Strangers in Tokyo.
Strangers in Tokyo.

Bob meets Charlotte at the hotel they’re both staying at. He’s smoking a cigar and emptying his second glass of Scotch on the rocks while she’s finishing off her fifth cigarette. She said she’d quit, but what’s the point? He said he wouldn’t get old, but what’s the purpose? They look for hidden beauty: she keeps looking out the window, he wanders through the halls of the luxurious hotel. He calls his wife from time to time, but quickly realizes that he’s only doing it because the etiquette says so. Both, Charlotte and Bob, are tired of being who they are or maybe, just maybe, they both don’t know for certain who they really should be. She’s a child and he’s moving on in years, yet they’re both at the same moment in life. Who am I? Why am I walking this way and not the other way? Why am I in Tokyo? Why can’t I smile? Why do I have to pretend to be someone I’m not just to make other people happy? These are questions that sound awfully familiar. We’re forced to obey rules, laws, respect the person next to us, behave this way, that way, talk in a certain manner, walk in a certain manner. That’s when Tokyo ties the two protagonists.

Will there be a tomorrow?
Will there be a tomorrow?

They hit it off, and no. It’s much more than a sexual short term relationship. It’s much more than friendship. It’s something each one of us would like to experience one time before leaving planet earth. The feeling you get when you meet someone who fulfills you. Understands you. Holds your hand and smiles. And you know it will all end soon. It’s a bond for the ages. A bond you’ll keep in your heart until the very last moment of your existence. Bob and Charlotte have that bond. They can be themselves only with each other. Bob can only show Charlotte his hidden melancholy, his fear of slowly vanishing into nothing, and Charlotte can share her insecurity and sense of regret only with the aging actor who won’t just kiss her and tell her “it’s going to be all right”. No. He will look her in the eyes, and let a delicate smile appear on his face. Or he will just caress her hair as if she was a newborn and give her a light kiss on the forehead as if it was her first day of school. It’s the mutual understanding that makes a true relationship possible and exclusive. It’s the mutual respect that counts whenever we look into each other’s eyes. It’s when we stop counting the passing of time, when we stop checking our answering machines and our electronic mail. It’s when we can walk in the street and shout at the top of our lungs and not feel embarrassed. They run through the narrow market streets of the Japanese capital, they crash parties and let their off-beat voices flow through the party’s karaoke. They go to bed together, like father and daughter, and watch each other slowly fall asleep. They talk about their ambitions, their unreachable dreams, their lost hope. They hold hands and make it look like there will be a tomorrow. It’s never gone. It’s there.
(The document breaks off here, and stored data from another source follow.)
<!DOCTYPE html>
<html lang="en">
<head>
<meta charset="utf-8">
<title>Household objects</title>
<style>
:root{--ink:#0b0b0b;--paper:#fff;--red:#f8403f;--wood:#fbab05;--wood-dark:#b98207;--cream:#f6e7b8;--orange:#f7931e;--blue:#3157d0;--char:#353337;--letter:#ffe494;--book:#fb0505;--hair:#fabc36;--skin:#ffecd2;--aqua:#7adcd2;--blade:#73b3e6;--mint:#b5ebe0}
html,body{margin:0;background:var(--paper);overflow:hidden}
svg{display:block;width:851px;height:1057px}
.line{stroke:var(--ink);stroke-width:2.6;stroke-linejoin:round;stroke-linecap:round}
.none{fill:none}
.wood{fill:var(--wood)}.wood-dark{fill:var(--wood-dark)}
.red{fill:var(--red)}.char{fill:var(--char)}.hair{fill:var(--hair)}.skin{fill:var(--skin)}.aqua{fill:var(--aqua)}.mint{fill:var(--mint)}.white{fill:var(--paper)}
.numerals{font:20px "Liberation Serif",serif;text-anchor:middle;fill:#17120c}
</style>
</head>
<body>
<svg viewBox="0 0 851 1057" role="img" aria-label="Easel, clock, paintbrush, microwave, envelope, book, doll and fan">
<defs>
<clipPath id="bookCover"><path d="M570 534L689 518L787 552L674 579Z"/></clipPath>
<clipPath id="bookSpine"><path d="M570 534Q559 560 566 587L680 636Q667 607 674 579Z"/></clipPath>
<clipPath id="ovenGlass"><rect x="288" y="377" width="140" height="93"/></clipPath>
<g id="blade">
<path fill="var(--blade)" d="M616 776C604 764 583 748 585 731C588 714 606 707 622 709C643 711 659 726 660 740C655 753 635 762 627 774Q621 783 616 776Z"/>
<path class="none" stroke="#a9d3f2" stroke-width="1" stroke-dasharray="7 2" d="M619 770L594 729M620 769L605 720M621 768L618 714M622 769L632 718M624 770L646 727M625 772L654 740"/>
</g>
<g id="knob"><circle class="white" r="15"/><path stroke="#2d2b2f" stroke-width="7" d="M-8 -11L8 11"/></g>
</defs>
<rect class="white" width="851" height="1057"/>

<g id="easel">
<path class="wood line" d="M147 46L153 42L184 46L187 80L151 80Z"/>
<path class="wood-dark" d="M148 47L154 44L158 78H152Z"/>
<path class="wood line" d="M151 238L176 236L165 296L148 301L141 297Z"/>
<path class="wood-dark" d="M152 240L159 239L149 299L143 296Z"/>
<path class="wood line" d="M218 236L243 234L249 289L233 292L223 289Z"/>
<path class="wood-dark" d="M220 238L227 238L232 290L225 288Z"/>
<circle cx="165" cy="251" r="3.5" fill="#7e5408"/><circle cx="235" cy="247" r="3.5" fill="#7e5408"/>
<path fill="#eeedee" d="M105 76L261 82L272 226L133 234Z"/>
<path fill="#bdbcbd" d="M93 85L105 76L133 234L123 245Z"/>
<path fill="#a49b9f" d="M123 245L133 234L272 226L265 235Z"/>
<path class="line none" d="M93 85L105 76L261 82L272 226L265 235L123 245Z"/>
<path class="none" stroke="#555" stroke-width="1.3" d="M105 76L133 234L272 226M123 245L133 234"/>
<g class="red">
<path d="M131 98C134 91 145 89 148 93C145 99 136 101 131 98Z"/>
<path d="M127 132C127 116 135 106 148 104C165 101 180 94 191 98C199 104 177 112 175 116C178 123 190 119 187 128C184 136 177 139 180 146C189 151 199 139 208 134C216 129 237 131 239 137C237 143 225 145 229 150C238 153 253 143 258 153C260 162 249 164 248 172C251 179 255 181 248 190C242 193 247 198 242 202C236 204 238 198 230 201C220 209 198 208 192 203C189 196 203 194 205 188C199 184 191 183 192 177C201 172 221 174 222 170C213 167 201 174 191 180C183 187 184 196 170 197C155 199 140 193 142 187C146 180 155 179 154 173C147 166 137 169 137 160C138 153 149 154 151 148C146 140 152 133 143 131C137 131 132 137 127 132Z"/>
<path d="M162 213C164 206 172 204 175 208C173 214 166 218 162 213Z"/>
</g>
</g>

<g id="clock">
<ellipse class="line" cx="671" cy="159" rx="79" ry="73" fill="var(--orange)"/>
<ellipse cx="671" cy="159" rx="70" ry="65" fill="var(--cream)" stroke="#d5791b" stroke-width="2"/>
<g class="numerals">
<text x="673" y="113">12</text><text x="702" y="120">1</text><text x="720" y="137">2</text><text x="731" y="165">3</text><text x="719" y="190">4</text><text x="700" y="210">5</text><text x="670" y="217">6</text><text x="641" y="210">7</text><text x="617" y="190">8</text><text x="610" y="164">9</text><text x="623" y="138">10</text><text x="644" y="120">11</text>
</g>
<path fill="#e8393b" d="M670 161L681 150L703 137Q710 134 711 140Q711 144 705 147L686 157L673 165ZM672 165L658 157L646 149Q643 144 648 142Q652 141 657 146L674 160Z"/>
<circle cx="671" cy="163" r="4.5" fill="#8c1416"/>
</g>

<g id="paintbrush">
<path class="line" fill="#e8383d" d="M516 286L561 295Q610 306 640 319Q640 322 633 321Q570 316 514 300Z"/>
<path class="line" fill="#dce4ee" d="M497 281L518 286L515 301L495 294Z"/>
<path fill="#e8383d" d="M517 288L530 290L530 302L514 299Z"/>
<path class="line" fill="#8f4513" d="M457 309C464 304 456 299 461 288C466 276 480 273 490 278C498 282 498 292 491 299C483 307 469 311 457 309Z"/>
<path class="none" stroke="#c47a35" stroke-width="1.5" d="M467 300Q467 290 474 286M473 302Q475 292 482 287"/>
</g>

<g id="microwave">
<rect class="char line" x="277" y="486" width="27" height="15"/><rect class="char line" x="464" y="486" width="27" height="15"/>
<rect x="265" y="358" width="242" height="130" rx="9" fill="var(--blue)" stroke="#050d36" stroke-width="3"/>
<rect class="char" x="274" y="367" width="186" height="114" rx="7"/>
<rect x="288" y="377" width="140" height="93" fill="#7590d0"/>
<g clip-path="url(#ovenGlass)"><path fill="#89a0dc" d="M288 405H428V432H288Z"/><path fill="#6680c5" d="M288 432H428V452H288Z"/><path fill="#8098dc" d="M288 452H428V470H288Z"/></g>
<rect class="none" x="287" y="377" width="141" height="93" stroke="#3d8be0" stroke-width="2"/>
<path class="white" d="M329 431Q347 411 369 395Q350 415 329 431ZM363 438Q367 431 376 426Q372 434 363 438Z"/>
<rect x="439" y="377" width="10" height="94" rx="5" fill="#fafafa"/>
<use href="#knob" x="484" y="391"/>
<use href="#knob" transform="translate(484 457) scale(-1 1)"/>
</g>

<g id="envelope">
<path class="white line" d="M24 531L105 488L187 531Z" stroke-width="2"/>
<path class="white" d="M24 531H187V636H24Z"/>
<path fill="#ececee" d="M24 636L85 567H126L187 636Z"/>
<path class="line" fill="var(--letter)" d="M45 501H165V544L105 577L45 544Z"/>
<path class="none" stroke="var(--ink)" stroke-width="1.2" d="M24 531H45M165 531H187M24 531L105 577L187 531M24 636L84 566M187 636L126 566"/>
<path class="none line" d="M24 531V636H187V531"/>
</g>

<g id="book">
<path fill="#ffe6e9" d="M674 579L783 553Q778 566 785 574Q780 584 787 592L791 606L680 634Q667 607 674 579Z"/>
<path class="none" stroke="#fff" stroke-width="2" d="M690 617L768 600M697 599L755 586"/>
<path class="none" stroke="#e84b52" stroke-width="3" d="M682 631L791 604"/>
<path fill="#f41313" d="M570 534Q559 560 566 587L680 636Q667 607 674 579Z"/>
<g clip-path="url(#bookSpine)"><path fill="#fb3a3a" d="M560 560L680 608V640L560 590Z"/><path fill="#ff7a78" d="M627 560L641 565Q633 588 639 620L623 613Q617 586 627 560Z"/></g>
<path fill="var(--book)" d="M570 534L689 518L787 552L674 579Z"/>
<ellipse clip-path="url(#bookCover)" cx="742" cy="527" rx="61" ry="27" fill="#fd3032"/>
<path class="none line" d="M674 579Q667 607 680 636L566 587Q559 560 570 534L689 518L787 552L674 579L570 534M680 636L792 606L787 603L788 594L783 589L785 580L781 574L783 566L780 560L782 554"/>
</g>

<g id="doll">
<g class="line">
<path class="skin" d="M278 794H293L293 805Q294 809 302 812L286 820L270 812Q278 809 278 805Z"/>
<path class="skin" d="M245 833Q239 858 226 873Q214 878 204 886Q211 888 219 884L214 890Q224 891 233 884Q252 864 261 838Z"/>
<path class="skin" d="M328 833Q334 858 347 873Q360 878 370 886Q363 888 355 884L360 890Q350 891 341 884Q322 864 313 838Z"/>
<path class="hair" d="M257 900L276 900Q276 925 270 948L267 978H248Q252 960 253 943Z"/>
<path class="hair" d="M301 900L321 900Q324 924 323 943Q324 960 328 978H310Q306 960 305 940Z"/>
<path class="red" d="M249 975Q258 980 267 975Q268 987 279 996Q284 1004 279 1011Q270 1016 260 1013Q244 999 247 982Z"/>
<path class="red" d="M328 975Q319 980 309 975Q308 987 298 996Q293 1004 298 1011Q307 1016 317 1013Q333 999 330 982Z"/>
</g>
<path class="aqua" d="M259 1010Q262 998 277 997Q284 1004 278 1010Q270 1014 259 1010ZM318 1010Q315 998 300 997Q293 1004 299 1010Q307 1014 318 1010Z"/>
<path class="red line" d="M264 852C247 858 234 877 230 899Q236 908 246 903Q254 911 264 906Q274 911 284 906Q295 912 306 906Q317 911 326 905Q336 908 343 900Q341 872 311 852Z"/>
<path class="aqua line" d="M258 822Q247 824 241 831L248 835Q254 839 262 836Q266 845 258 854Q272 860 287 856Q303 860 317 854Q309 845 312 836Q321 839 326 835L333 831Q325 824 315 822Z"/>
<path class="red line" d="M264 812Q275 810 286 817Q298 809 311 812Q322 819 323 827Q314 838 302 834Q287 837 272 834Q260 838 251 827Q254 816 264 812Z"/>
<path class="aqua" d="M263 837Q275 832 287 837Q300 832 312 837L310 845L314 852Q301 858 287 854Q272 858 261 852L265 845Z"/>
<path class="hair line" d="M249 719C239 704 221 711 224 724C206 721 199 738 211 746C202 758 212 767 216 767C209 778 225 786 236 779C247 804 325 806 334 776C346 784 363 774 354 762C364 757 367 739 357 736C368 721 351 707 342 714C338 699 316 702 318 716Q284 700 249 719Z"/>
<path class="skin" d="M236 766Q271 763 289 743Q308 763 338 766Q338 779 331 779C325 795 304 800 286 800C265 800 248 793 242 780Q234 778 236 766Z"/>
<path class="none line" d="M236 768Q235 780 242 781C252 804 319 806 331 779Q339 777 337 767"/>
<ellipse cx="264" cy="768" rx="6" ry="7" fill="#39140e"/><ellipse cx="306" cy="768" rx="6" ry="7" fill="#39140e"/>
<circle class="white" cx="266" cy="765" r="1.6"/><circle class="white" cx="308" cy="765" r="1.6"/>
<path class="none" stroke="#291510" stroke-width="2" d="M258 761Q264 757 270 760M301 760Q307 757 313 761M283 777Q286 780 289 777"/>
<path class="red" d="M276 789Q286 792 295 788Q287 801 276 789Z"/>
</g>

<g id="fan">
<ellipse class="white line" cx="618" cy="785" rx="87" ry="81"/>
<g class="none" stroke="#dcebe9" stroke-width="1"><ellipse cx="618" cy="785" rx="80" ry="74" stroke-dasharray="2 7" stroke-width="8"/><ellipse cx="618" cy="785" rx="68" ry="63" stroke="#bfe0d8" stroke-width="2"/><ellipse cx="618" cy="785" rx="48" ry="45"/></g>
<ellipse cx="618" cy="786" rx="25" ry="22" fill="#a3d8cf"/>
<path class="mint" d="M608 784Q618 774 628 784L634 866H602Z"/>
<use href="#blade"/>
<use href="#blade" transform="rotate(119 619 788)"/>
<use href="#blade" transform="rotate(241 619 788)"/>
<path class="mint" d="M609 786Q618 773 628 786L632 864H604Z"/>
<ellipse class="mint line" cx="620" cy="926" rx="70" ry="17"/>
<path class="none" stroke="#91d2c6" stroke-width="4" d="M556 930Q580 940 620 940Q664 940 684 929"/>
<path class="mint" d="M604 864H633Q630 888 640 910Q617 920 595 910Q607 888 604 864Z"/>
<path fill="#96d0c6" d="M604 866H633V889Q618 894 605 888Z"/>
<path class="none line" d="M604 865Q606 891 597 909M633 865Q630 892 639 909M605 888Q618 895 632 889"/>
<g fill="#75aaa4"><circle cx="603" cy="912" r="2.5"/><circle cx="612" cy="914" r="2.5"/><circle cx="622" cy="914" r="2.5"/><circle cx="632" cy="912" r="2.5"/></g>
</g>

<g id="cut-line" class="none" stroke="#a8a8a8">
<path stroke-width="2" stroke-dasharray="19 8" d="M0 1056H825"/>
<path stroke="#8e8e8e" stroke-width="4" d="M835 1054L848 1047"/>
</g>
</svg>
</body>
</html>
It's not about sex, it's about connection.
It’s not about sex, it’s about connection.

And when it’s time to go separate ways – Bob back home to his wife and job, Charlotte with her husband to another country – they know what it means. They won’t forget. And like that, Sofia Coppola writes and directs the love story of the century, a simple account of two people finding each other in the midst of chaos and desperation. Visual poetry at its finest, and when the two look at each other for the very last time, magic happens.
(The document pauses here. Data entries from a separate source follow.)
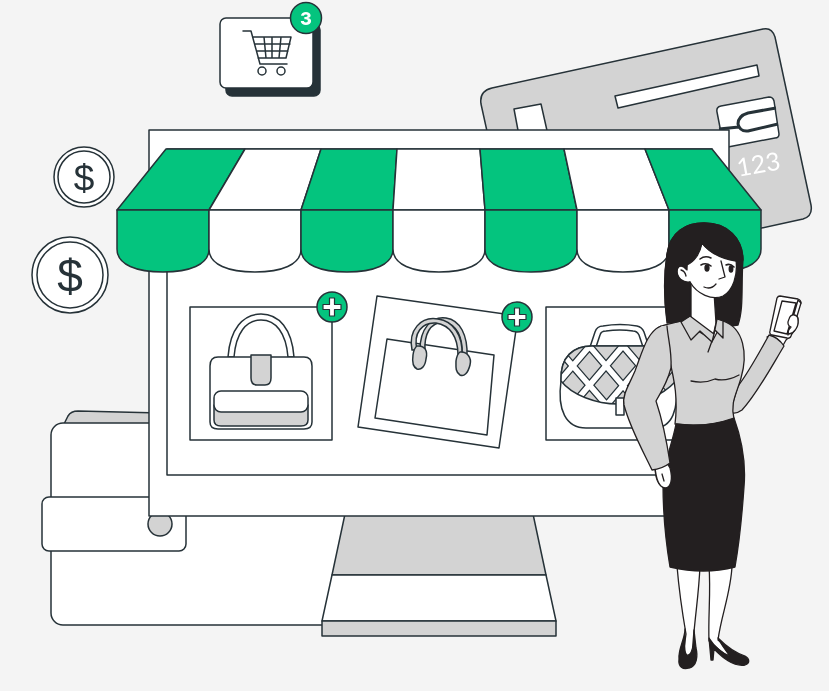
<!DOCTYPE html>
<html lang="en">
<head>
<meta charset="utf-8">
<title>Online shop illustration</title>
<style>
:root { --paper: #f4f4f4; --white: #fff; --green: #04c47e; --grey: #d3d3d3; --ink: #263238; --black: #231f20; }
html, body { margin: 0; height: 100%; overflow: hidden; background: var(--paper); }
svg { display: block; width: 829px; height: 691px; }
.scene { stroke: var(--ink); stroke-width: 1.5; stroke-linejoin: round; stroke-linecap: round; fill: var(--white); }
.grey { fill: var(--grey); }
.green { fill: var(--green); }
.line { fill: none; }
.ink { fill: var(--ink); }
.black { fill: var(--black); stroke: var(--black); }
.bare { stroke: none; }
.thick { stroke-width: 3; }
.woman { stroke: var(--black); stroke-width: 1.3; }
text { stroke: none; text-anchor: middle; }
.dollar { font-family: "Liberation Sans", Arial, sans-serif; fill: var(--ink); }
.count { font: 800 18px Inter, sans-serif; fill: var(--white); }
.digits { font: 25px Lato, sans-serif; fill: var(--white); }
</style>
</head>
<body>
<svg viewBox="0 0 829 691" role="img" aria-label="A woman with a phone stands beside an online shop selling handbags">
<defs>
  <path id="scallop" d="M0 0H92V39C92 55 72 62 46 62S0 55 0 39Z"/>
  <g id="add-badge">
    <circle r="15" class="green"/>
    <path d="M-2.500-9H2.500V-2.500H9V2.500H2.500V9H-2.500V2.500H-9V-2.500H-2.500Z" stroke-width="1.200"/>
  </g>
  <clipPath id="plaid-area"><path d="M561 381C560 356 574 346 592 346H650C668 346 677 358 676 381C660 398 640 404 618 404S572 395 561 381Z"/></clipPath>
</defs>
<g class="scene">

  <g id="credit-card">
    <path class="grey" d="M492 88L763 29Q772 27 775 37L811 205Q813 216 803 219L520 281L481 104Q479 91 492 88Z"/>
    <path d="M615 96L757 65L759 76L618 108Z"/>
    <path d="M514 109L541 104L548 135L520 141Z"/>
    <path d="M721 106L769 97Q773 97 774 101L779 134Q779 138 775 138L728 147Q724 147 723 143L717 112Q716 107 721 106Z"/>
    <path class="line thick" stroke-linecap="butt" d="M719 129L739 127M776 108L748 113Q738 116 738 124Q740 132 748 131L778 124"/>
    <text class="digits" transform="translate(760 173) rotate(-10)">123</text>
  </g>

  <g id="wallet">
    <path class="grey" d="M64 424L68 416Q71 411 78 411L160 413V424Z"/>
    <rect x="51" y="423" width="300" height="202" rx="12"/>
    <rect x="42" y="497" width="144" height="54" rx="7"/>
    <circle class="grey" cx="160" cy="524" r="12"/>
  </g>

  <g id="monitor">
    <path class="grey" d="M345 514H533L546 575H332Z"/>
    <path d="M332 575H546L556 621H322Z"/>
    <rect class="grey" x="322" y="621" width="234" height="15"/>
    <rect x="149" y="130" width="580" height="386"/>
    <rect x="167" y="149" width="545" height="326"/>
  </g>

  <g id="awning">
    <path class="green" d="M166 149H245L209 210H117Z"/>
    <path d="M245 149H321L301 210H209Z"/>
    <path class="green" d="M321 149H397L393 210H301Z"/>
    <path d="M397 149H480L485 210H393Z"/>
    <path class="green" d="M480 149H564L577 210H485Z"/>
    <path d="M564 149H645L669 210H577Z"/>
    <path class="green" d="M645 149H712L761 210H669Z"/>
    <use href="#scallop" x="117" y="210" class="green"/>
    <use href="#scallop" x="209" y="210"/>
    <use href="#scallop" x="301" y="210" class="green"/>
    <use href="#scallop" x="393" y="210"/>
    <use href="#scallop" x="485" y="210" class="green"/>
    <use href="#scallop" x="577" y="210"/>
    <use href="#scallop" x="669" y="210" class="green"/>
  </g>

  <g id="cart-button">
    <rect class="ink" x="226" y="24" width="94" height="72" rx="6"/>
    <rect x="220" y="18" width="93" height="70" rx="6"/>
    <path class="line" d="M243 31H251L260 64H287M253 37H291L286 58H258M255 44H290M257 51H288M264 37L266 58M272 37V58M281 37L279 58"/>
    <circle cx="262" cy="71" r="4"/><circle cx="281" cy="71" r="4"/>
    <circle class="green" cx="306" cy="18" r="15.500"/>
    <text class="count" x="306" y="25">3</text>
  </g>

  <g id="coins">
    <circle cx="84" cy="177" r="30"/><circle cx="84" cy="177" r="26"/>
    <text class="dollar" x="84" y="191" font-size="37">$</text>
    <circle cx="70" cy="275" r="38"/><circle cx="70" cy="275" r="33"/>
    <text class="dollar" x="70" y="292" font-size="46">$</text>
  </g>

  <g id="flap-bag">
    <rect x="190" y="307" width="142" height="133"/>
    <path d="M228 357C230 329 243 314 261 314S292 329 294 357H288C286 333 276 320 261 320S236 333 234 357Z"/>
    <path d="M218 357H304Q312 357 312 366V422Q312 429 304 429H218Q210 429 210 422V366Q210 357 218 357Z"/>
    <path class="grey" d="M214 405V420Q214 426 221 426H301Q308 426 308 420V405Z"/>
    <rect x="214" y="391" width="94" height="21" rx="7"/>
    <path class="grey" d="M251 355H271V378Q271 385 265 385H257Q251 385 251 378Z"/>
    <use href="#add-badge" x="332" y="307"/>
  </g>

  <g id="tote-bag">
    <path d="M377 296L518 316L499 448L358 427Z"/>
    <path d="M387 339L494 355L487 435L375 418Z"/>
    <path class="grey" d="M425 351C424 334 430 323 443 322C457 324 463 337 462 356L467 357C468 335 460 320 446 318C431 316 420 329 420 350Z"/>
    <path class="grey" d="M417 350C413 333 422 322 436 323C450 325 458 337 458 355L462 355C463 335 453 321 438 319C421 316 408 330 412 350Z"/>
    <path class="grey" d="M417 346C425 345 428 351 426 359C425 367 421 370 417 369C413 367 412 362 413 355Q414 348 417 346Z"/>
    <path class="grey" d="M460 352C467 351 472 358 470 365C468 373 464 377 460 375C455 372 456 366 456 361Q457 354 460 352Z"/>
    <use href="#add-badge" x="517" y="317"/>
  </g>

  <g id="plaid-bag">
    <rect x="546" y="307" width="142" height="133"/>
    <path d="M590 347L595 332Q597 326 603 326Q620 323 637 326Q642 327 644 332L649 347H643L639 335Q637 331 633 331Q620 329 606 331Q601 331 600 335L596 347Z"/>
    <path d="M561 381C557 410 566 428 586 428H654C672 428 679 410 676 381C676 358 668 346 650 346H592C574 346 560 356 561 381Z"/>
    <g clip-path="url(#plaid-area)">
      <rect class="grey bare" x="555" y="340" width="130" height="70"/>
      <path class="line" stroke-width="8" d="M559 350L610 409M584 340L643 409M618 340L672 403M651 340L682 376M595 340L553 389M628 340L570 408M662 340L604 408M690 346L637 408"/>
      <path class="line" style="stroke:var(--white)" stroke-width="5.500" d="M559 350L610 409M584 340L643 409M618 340L672 403M651 340L682 376M595 340L553 389M628 340L570 408M662 340L604 408M690 346L637 408"/>
    </g>
    <path class="line" d="M561 381C560 356 574 346 592 346H650C668 346 677 358 676 381C660 398 640 404 618 404S572 395 561 381Z"/>
    <rect x="616" y="398" width="8" height="17"/>
  </g>

  <g id="woman" class="woman">
    <path class="black" d="M667 254C670 232 686 223 704 223C728 223 742 238 743 260C741 286 744 308 738 325L690 332L667 320C664 299 664 273 667 254Z"/>

    <g id="legs">
      <path d="M677 566C679 590 682 611 686 634L683 656L694 660L694 632C696 610 699 590 700 566Z"/>
      <path d="M709 566C711 592 708 616 709 641L731 660L736 655L718 640C721 616 731 592 732 566Z"/>
      <path class="black" d="M685 629C685 639 678 649 679 659C678 667 683 670 689 668C697 666 698 656 696 648L694 630L693 643C693 651 690 656 687 655C683 653 685 643 685 629Z"/>
      <path class="black" d="M709 638L711 660H713L714 649C722 657 733 667 745 665C750 663 750 659 745 656C735 653 727 647 718 638C722 646 727 652 730 656C722 653 714 646 709 638Z"/>
    </g>

    <g id="phone-hand">
      <path d="M767 337C774 334 781 326 787 316C792 312 799 315 798 321C798 329 791 335 786 340L781 349Z"/>
      <path d="M780 296L798 299Q801 300 801 303L791 336Q790 339 787 338L772 335Q769 334 770 331L777 298Q778 296 780 296Z"/>
      <path class="line" d="M782 301L796 303L787 334L774 331ZM801 303L798 300L788 335"/>
      <path d="M789 319C791 313 798 314 798 320C799 327 794 333 789 334C787 332 789 329 791 327C788 326 787 323 789 319Z"/>
    </g>
    <path class="grey" d="M738 386C746 376 758 355 769 335Q778 337 784 346C773 364 757 394 742 410Q735 415 730 412Z"/>

    <path d="M691 278V322L712 341L716 323L714 292Z"/>
    <path class="grey" d="M681 321C675 323 666 324 659 327C651 332 650 340 655 345L669 358C675 382 678 400 675 424Q706 428 734 419C730 402 737 393 741 378C748 354 744 328 723 321L713 340Z"/>
    <path class="line" d="M691 381Q704 384 715 379Q726 382 739 375M712 341L708 352"/>
    <path class="grey" d="M690 316L681 322L691 340L700 331L712 342L715 330L723 338V321L717 319L714 334Z"/>

    <path d="M655 465C655 476 657 486 665 488C672 489 673 479 671 471L667 461Z"/>
    <path class="line" d="M663 474L664 482M667 476V485"/>
    <path class="black" d="M676 424Q706 428 734 418C742 440 746 464 744 487C742 516 739 544 735 567Q704 575 670 567C666 543 663 514 663 484C664 461 672 445 676 424Z"/>
    <path d="M655 467C656 479 659 487 665 488C671 488 673 479 670 468L665 460Z"/>
    <path class="line" d="M662 474L664 481"/>
    <path class="grey" d="M661 326C647 332 643 350 635 371C629 385 622 395 624 405C630 428 643 451 652 470Q662 469 670 463C667 443 662 419 656 401C662 391 668 380 671 368C672 351 668 339 667 326"/>

    <g id="face">
      <path d="M687 263C694 259 699 252 702 243C710 253 724 259 736 260C738 275 733 291 723 296C712 301 697 294 690 282C683 283 677 278 677 271C678 264 684 264 687 270Z"/>
      <path class="line" d="M681 270Q685 271 686 276M721 261L725 277L719 279M704 287Q711 290 716 284"/>
      <path class="line" stroke-width="1.600" d="M700 259Q705 255 711 258M728 258Q732 257 735 260M701 265Q706 262 711 266M726 265Q730 263 734 267"/>
      <ellipse class="black" cx="707" cy="268" rx="2" ry="3"/>
      <ellipse class="black" cx="731" cy="269" rx="1.800" ry="3"/>
    </g>
    <path class="black" d="M667 254C670 232 686 223 704 223C728 223 743 239 743 260L736 261C722 259 710 253 702 243C700 254 694 262 687 265L686 269C681 263 676 267 677 273C678 280 685 284 690 282V316L681 321Q673 322 667 323C664 300 664 276 667 254Z"/>
  </g>
</g>
</svg>
</body>
</html>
Bob whispers something into Charlotte’s ear. What? We don’t know. We can’t hear. That’s magic.

The final whisper.
The final whisper.